In full and without alteration, write out the records.

(Extracted records)
==============================

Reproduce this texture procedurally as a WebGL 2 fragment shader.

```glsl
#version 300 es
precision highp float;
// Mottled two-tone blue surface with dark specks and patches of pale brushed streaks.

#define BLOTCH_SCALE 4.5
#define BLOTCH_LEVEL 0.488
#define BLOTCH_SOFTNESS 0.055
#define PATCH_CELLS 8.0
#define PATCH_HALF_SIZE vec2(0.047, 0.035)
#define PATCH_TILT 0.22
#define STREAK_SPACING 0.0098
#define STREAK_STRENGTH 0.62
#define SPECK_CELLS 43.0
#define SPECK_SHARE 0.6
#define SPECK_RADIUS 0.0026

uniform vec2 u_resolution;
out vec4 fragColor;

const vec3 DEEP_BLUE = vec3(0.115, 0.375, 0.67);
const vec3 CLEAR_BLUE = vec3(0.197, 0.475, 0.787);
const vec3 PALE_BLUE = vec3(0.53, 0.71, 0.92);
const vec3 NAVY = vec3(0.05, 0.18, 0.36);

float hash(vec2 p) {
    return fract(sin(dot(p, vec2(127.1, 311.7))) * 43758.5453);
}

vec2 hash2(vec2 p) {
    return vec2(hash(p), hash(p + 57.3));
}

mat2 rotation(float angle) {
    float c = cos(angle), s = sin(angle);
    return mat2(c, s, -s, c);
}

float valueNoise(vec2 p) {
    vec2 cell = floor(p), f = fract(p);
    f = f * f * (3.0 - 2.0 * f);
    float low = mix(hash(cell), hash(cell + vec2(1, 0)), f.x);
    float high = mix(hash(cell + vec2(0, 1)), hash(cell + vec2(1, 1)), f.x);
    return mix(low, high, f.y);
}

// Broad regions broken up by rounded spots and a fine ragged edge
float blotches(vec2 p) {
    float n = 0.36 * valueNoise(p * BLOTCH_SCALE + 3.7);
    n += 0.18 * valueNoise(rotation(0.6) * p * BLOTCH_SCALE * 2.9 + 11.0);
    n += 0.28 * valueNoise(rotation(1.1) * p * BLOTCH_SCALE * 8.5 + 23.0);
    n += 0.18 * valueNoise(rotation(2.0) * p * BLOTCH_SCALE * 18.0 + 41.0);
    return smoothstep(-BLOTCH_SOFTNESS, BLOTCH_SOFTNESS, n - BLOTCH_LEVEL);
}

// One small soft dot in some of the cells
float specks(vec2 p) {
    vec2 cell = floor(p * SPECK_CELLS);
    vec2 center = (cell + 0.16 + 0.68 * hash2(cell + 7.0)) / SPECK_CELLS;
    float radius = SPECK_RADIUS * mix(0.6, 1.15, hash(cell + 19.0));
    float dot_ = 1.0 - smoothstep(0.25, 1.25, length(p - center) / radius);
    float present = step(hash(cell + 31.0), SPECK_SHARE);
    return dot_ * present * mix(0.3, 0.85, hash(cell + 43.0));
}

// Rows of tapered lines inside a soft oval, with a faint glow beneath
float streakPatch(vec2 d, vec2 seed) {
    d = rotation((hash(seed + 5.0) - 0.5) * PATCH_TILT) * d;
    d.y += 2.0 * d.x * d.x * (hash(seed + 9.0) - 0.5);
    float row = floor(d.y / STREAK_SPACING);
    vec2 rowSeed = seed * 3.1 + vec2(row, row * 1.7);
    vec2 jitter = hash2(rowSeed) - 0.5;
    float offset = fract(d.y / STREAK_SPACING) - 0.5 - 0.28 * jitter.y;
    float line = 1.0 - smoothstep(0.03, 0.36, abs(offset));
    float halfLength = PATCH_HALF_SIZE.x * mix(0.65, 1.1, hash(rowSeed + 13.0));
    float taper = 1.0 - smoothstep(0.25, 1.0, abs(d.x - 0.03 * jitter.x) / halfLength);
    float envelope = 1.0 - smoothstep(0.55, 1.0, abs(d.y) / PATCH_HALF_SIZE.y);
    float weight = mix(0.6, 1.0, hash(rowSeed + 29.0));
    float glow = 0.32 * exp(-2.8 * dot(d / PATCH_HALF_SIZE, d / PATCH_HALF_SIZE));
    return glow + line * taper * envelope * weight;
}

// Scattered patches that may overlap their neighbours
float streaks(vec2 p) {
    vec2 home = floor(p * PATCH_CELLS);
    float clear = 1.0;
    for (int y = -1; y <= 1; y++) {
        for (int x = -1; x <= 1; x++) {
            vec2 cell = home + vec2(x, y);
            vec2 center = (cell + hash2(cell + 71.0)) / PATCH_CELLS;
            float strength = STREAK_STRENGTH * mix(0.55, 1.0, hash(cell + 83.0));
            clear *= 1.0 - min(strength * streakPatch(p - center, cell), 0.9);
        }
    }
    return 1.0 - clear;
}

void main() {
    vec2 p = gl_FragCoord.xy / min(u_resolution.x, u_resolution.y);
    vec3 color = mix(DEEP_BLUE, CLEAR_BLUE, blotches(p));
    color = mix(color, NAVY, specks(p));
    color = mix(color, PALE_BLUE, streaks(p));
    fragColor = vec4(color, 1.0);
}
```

==============================

EXPECTED ANSWER:
Reproduce this texture procedurally as a WebGL 2 fragment shader.

```glsl
#version 300 es
precision highp float;
// Mottled two-tone blue surface with dark specks and patches of pale brushed streaks.

#define BLOTCH_SCALE 4.5
#define BLOTCH_LEVEL 0.488
#define BLOTCH_SOFTNESS 0.055
#define PATCH_CELLS 8.0
#define PATCH_HALF_SIZE vec2(0.047, 0.035)
#define PATCH_TILT 0.22
#define STREAK_SPACING 0.0098
#define STREAK_STRENGTH 0.62
#define SPECK_CELLS 43.0
#define SPECK_SHARE 0.6
#define SPECK_RADIUS 0.0026

uniform vec2 u_resolution;
out vec4 fragColor;

const vec3 DEEP_BLUE = vec3(0.115, 0.375, 0.67);
const vec3 CLEAR_BLUE = vec3(0.197, 0.475, 0.787);
const vec3 PALE_BLUE = vec3(0.53, 0.71, 0.92);
const vec3 NAVY = vec3(0.05, 0.18, 0.36);

float hash(vec2 p) {
    return fract(sin(dot(p, vec2(127.1, 311.7))) * 43758.5453);
}

vec2 hash2(vec2 p) {
    return vec2(hash(p), hash(p + 57.3));
}

mat2 rotation(float angle) {
    float c = cos(angle), s = sin(angle);
    return mat2(c, s, -s, c);
}

float valueNoise(vec2 p) {
    vec2 cell = floor(p), f = fract(p);
    f = f * f * (3.0 - 2.0 * f);
    float low = mix(hash(cell), hash(cell + vec2(1, 0)), f.x);
    float high = mix(hash(cell + vec2(0, 1)), hash(cell + vec2(1, 1)), f.x);
    return mix(low, high, f.y);
}

// Broad regions broken up by rounded spots and a fine ragged edge
float blotches(vec2 p) {
    float n = 0.36 * valueNoise(p * BLOTCH_SCALE + 3.7);
    n += 0.18 * valueNoise(rotation(0.6) * p * BLOTCH_SCALE * 2.9 + 11.0);
    n += 0.28 * valueNoise(rotation(1.1) * p * BLOTCH_SCALE * 8.5 + 23.0);
    n += 0.18 * valueNoise(rotation(2.0) * p * BLOTCH_SCALE * 18.0 + 41.0);
    return smoothstep(-BLOTCH_SOFTNESS, BLOTCH_SOFTNESS, n - BLOTCH_LEVEL);
}

// One small soft dot in some of the cells
float specks(vec2 p) {
    vec2 cell = floor(p * SPECK_CELLS);
    vec2 center = (cell + 0.16 + 0.68 * hash2(cell + 7.0)) / SPECK_CELLS;
    float radius = SPECK_RADIUS * mix(0.6, 1.15, hash(cell + 19.0));
    float dot_ = 1.0 - smoothstep(0.25, 1.25, length(p - center) / radius);
    float present = step(hash(cell + 31.0), SPECK_SHARE);
    return dot_ * present * mix(0.3, 0.85, hash(cell + 43.0));
}

// Rows of tapered lines inside a soft oval, with a faint glow beneath
float streakPatch(vec2 d, vec2 seed) {
    d = rotation((hash(seed + 5.0) - 0.5) * PATCH_TILT) * d;
    d.y += 2.0 * d.x * d.x * (hash(seed + 9.0) - 0.5);
    float row = floor(d.y / STREAK_SPACING);
    vec2 rowSeed = seed * 3.1 + vec2(row, row * 1.7);
    vec2 jitter = hash2(rowSeed) - 0.5;
    float offset = fract(d.y / STREAK_SPACING) - 0.5 - 0.28 * jitter.y;
    float line = 1.0 - smoothstep(0.03, 0.36, abs(offset));
    float halfLength = PATCH_HALF_SIZE.x * mix(0.65, 1.1, hash(rowSeed + 13.0));
    float taper = 1.0 - smoothstep(0.25, 1.0, abs(d.x - 0.03 * jitter.x) / halfLength);
    float envelope = 1.0 - smoothstep(0.55, 1.0, abs(d.y) / PATCH_HALF_SIZE.y);
    float weight = mix(0.6, 1.0, hash(rowSeed + 29.0));
    float glow = 0.32 * exp(-2.8 * dot(d / PATCH_HALF_SIZE, d / PATCH_HALF_SIZE));
    return glow + line * taper * envelope * weight;
}

// Scattered patches that may overlap their neighbours
float streaks(vec2 p) {
    vec2 home = floor(p * PATCH_CELLS);
    float clear = 1.0;
    for (int y = -1; y <= 1; y++) {
        for (int x = -1; x <= 1; x++) {
            vec2 cell = home + vec2(x, y);
            vec2 center = (cell + hash2(cell + 71.0)) / PATCH_CELLS;
            float strength = STREAK_STRENGTH * mix(0.55, 1.0, hash(cell + 83.0));
            clear *= 1.0 - min(strength * streakPatch(p - center, cell), 0.9);
        }
    }
    return 1.0 - clear;
}

void main() {
    vec2 p = gl_FragCoord.xy / min(u_resolution.x, u_resolution.y);
    vec3 color = mix(DEEP_BLUE, CLEAR_BLUE, blotches(p));
    color = mix(color, NAVY, specks(p));
    color = mix(color, PALE_BLUE, streaks(p));
    fragColor = vec4(color, 1.0);
}
```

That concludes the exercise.